TASK TO COMPLETE — Every line of the material that mentions the word "const" should be copied out.

GIVEN RECORDS —
════════════════
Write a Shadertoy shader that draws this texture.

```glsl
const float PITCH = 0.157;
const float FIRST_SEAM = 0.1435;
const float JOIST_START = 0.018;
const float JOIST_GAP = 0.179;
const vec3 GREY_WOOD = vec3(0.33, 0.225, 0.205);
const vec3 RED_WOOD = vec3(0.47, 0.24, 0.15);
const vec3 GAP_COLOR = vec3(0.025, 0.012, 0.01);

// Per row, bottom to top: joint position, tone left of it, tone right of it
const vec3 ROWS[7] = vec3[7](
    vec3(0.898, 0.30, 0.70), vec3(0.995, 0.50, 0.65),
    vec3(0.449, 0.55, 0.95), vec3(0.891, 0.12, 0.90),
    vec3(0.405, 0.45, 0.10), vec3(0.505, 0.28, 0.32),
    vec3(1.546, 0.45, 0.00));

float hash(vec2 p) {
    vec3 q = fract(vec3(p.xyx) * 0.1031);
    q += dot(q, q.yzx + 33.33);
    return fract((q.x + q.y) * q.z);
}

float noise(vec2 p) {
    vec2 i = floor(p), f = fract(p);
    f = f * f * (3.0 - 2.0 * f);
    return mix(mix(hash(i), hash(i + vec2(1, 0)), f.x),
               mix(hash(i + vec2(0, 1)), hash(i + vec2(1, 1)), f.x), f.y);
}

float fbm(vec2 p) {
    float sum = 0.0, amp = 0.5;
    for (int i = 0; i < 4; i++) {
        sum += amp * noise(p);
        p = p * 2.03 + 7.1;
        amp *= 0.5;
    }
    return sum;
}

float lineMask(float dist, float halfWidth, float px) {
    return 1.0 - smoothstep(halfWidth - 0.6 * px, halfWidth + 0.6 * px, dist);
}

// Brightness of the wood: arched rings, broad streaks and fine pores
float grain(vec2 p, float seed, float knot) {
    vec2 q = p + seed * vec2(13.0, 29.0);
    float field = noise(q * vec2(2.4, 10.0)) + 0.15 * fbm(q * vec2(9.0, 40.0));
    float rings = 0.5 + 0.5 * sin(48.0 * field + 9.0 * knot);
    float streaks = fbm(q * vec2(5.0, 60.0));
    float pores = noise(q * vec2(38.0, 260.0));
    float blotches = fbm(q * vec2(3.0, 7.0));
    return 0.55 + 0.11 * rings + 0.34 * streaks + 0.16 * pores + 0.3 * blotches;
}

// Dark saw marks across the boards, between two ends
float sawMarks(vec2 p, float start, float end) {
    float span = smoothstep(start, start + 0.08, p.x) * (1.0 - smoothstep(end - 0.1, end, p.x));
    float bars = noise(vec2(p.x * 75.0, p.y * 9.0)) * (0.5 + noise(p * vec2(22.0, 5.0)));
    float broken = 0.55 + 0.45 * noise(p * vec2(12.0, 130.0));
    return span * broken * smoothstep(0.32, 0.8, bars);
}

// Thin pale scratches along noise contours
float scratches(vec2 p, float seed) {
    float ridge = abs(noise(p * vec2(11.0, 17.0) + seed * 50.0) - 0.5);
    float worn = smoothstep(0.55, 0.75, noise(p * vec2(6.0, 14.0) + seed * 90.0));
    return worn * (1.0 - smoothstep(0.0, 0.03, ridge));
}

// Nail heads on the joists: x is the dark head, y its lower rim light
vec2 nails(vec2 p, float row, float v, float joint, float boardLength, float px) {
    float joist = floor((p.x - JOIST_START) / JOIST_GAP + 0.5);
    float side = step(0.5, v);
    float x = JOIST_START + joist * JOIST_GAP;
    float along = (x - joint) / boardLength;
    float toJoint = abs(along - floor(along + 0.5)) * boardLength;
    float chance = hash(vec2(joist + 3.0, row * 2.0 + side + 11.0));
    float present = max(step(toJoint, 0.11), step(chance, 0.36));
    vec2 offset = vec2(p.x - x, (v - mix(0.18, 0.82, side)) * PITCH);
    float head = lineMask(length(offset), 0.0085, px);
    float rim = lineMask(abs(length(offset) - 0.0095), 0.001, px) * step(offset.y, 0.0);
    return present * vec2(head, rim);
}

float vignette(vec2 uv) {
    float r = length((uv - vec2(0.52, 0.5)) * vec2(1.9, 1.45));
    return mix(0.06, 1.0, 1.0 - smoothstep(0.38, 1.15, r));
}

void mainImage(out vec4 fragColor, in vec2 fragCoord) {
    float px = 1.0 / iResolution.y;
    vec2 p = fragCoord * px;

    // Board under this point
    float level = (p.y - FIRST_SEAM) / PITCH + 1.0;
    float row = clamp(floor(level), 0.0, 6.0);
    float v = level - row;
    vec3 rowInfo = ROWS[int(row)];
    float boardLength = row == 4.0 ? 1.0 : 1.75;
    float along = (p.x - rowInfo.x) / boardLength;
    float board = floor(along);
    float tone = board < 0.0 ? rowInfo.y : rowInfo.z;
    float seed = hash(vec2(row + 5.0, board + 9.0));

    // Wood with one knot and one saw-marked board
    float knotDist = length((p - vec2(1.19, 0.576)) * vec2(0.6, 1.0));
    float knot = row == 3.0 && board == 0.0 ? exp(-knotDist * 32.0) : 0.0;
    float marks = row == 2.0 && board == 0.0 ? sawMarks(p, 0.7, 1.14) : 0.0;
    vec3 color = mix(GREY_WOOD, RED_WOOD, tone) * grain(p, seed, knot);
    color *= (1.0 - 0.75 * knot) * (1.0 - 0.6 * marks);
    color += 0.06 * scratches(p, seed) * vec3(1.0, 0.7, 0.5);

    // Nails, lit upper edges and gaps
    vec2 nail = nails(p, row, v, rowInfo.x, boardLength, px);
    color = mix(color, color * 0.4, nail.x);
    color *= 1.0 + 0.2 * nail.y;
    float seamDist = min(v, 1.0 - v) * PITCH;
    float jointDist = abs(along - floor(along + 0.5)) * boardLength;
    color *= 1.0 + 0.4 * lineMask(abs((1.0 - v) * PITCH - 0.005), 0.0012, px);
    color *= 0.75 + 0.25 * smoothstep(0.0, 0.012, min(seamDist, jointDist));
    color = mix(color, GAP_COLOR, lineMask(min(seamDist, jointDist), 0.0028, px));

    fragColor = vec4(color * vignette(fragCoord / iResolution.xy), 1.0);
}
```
════════════════
EXERCISE RESULT —
const float PITCH = 0.157;
const float FIRST_SEAM = 0.1435;
const float JOIST_START = 0.018;
const float JOIST_GAP = 0.179;
const vec3 GREY_WOOD = vec3(0.33, 0.225, 0.205);
const vec3 RED_WOOD = vec3(0.47, 0.24, 0.15);
const vec3 GAP_COLOR = vec3(0.025, 0.012, 0.01);
const vec3 ROWS[7] = vec3[7](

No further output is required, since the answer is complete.